An international group of researchers has recently measured the rate at which coral bleaching has been occurring over the past four decades throughout the tropics. The study published in the journal Science found out that there is a drastic decrease in time intervals between bleaching events, or in short, bleaching events are accelerating.
“The time between bleaching events at each location has diminished five-fold in the past 3-4 decades, from once every 25-30 years in the early 1980’s to an average of just once every six years since 2010,” explains lead author Terry Hughes, who is also the director of ARC Center of Excellence for Coral Reef Studies.
What is coral bleaching and how it happens? “Coral bleaching is a stress response caused by exposure of coral reefs to elevated ocean temperatures,” explains co-author Andrew Baird. As a response to stresses, such as heat and infection, corals are forced to eject the symbiotic algae that they are dependent upon for survival. “When bleaching is severe and prolonged, many of the corals die. It takes at least a decade to replace even the fastest-growing species,” continues Baird.
The researchers have attributed the increasing rate of coral bleaching with time is to earth warming. They have demonstrated in the study that the current ocean temperatures are higher than four decades ago. “The climate has warmed rapidly in the past 50 years, first making El Ninos dangerous for corals, and now we’re seeing the emergence of bleaching in every hot summer,” explains coauthor Mark Eakin.

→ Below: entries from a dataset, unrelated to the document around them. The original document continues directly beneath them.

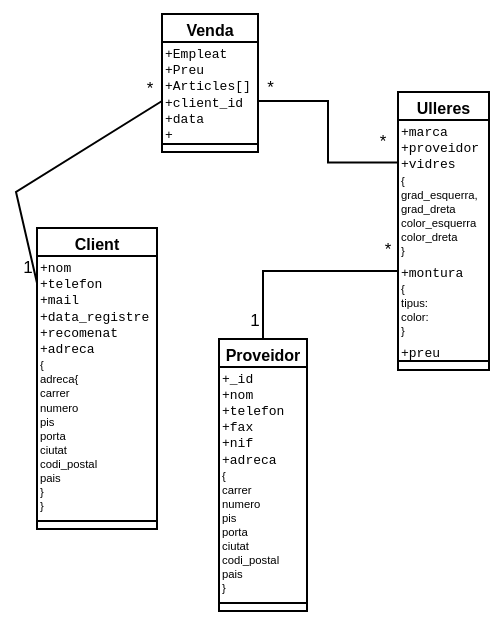
<!DOCTYPE html>
<html lang="ca">
<head>
<meta charset="utf-8">
<title>Diagrama de classes</title>
<style>
:root { --ink: #000; --paper: #fff; --stroke: 2px; }
* { box-sizing: border-box; margin: 0; padding: 0; }
html, body { width: 504px; height: 624px; overflow: hidden; background: var(--paper); }
.diagram { position: relative; width: 504px; height: 624px; color: var(--ink); font-family: "Liberation Sans", sans-serif; }
.links { position: absolute; inset: 0; }
.links polyline { fill: none; stroke: var(--ink); stroke-width: 2; }
.links text { font-size: 17px; text-anchor: middle; fill: var(--ink); }
.entity { position: absolute; display: grid; grid-template-rows: 28px 1fr 8.5px; border: var(--stroke) solid var(--ink); background: var(--paper); }
.entity h2 { padding-top: 5px; border-bottom: var(--stroke) solid var(--ink); font-size: 16px; line-height: 21px; text-align: center; white-space: nowrap; }
.attributes { min-height: 0; padding: 4px 0 0 2px; list-style: none; font: 13px/16.2px "Liberation Mono", monospace; white-space: nowrap; }
.fields { list-style: none; font: 11.3px/14.1px "Liberation Sans", sans-serif; }
.spaced { margin-top: 7.6px; }
.operations { border-top: var(--stroke) solid var(--ink); }
.venda { left: 161px; top: 13px; width: 98px; height: 140px; }
.ulleres { left: 397px; top: 91px; width: 93px; height: 279.5px; }
.client { left: 36px; top: 227px; width: 122px; height: 303px; }
.proveidor { left: 218px; top: 337.5px; width: 90px; height: 274.5px; }
</style>
</head>
<body>
<main class="diagram">
  <svg class="links" width="504" height="624" viewBox="0 0 504 624" role="img" aria-label="Relacions entre classes">
    <polyline points="162,101 16,192 37,283"/>
    <polyline points="258,101 328,101 328,162.5 398,162.5"/>
    <polyline points="398,271 263,271 263,338"/>
    <text x="150" y="94">*</text>
    <text x="28" y="273">1</text>
    <text x="270.5" y="93">*</text>
    <text x="383" y="147">*</text>
    <text x="388" y="255">*</text>
    <text x="255" y="326">1</text>
  </svg>

  <section class="entity venda">
    <h2>Venda</h2>
    <ul class="attributes">
      <li>+Empleat</li>
      <li>+Preu</li>
      <li>+Articles[]</li>
      <li>+client_id</li>
      <li>+data</li>
      <li>+</li>
    </ul>
    <div class="operations"></div>
  </section>

  <section class="entity ulleres">
    <h2>Ulleres</h2>
    <ul class="attributes">
      <li>+marca</li>
      <li>+proveidor</li>
      <li>+vidres
        <ul class="fields">
          <li>{</li>
          <li>grad_esquerra,</li>
          <li>grad_dreta</li>
          <li>color_esquerra</li>
          <li>color_dreta</li>
          <li>}</li>
        </ul>
      </li>
      <li class="spaced">+montura
        <ul class="fields">
          <li>{</li>
          <li>tipus:</li>
          <li>color:</li>
          <li>}</li>
        </ul>
      </li>
      <li class="spaced">+preu</li>
    </ul>
    <div class="operations"></div>
  </section>

  <section class="entity client">
    <h2>Client</h2>
    <ul class="attributes">
      <li>+nom</li>
      <li>+telefon</li>
      <li>+mail</li>
      <li>+data_registre</li>
      <li>+recomenat</li>
      <li>+adreca
        <ul class="fields">
          <li>{</li>
          <li>adreca{</li>
          <li>carrer</li>
          <li>numero</li>
          <li>pis</li>
          <li>porta</li>
          <li>ciutat</li>
          <li>codi_postal</li>
          <li>pais</li>
          <li>}</li>
          <li>}</li>
        </ul>
      </li>
    </ul>
    <div class="operations"></div>
  </section>

  <section class="entity proveidor">
    <h2>Proveidor</h2>
    <ul class="attributes">
      <li>+_id</li>
      <li>+nom</li>
      <li>+telefon</li>
      <li>+fax</li>
      <li>+nif</li>
      <li>+adreca
        <ul class="fields">
          <li>{</li>
          <li>carrer</li>
          <li>numero</li>
          <li>pis</li>
          <li>porta</li>
          <li>ciutat</li>
          <li>codi_postal</li>
          <li>pais</li>
          <li>}</li>
        </ul>
      </li>
    </ul>
    <div class="operations"></div>
  </section>
</main>
</body>
</html>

The study involved 100 various coral reefs scattered around the globe were surveyed. Around 94 percent of these, according to the study, experienced severe bleaching since the 1980’s.
“It is clear that we’re going to lose most of the world’s coral reefs,” says coauthor Mark Eakin, who is also the coordinator of the National Oceanic and Atmospheric Administration’s Coral Reef Watch program. He also warned that it is expected for the ocean temperatures to sufficiently increase such that a massively 90 percent of the world’s coral reefs will undergo bleaching annually.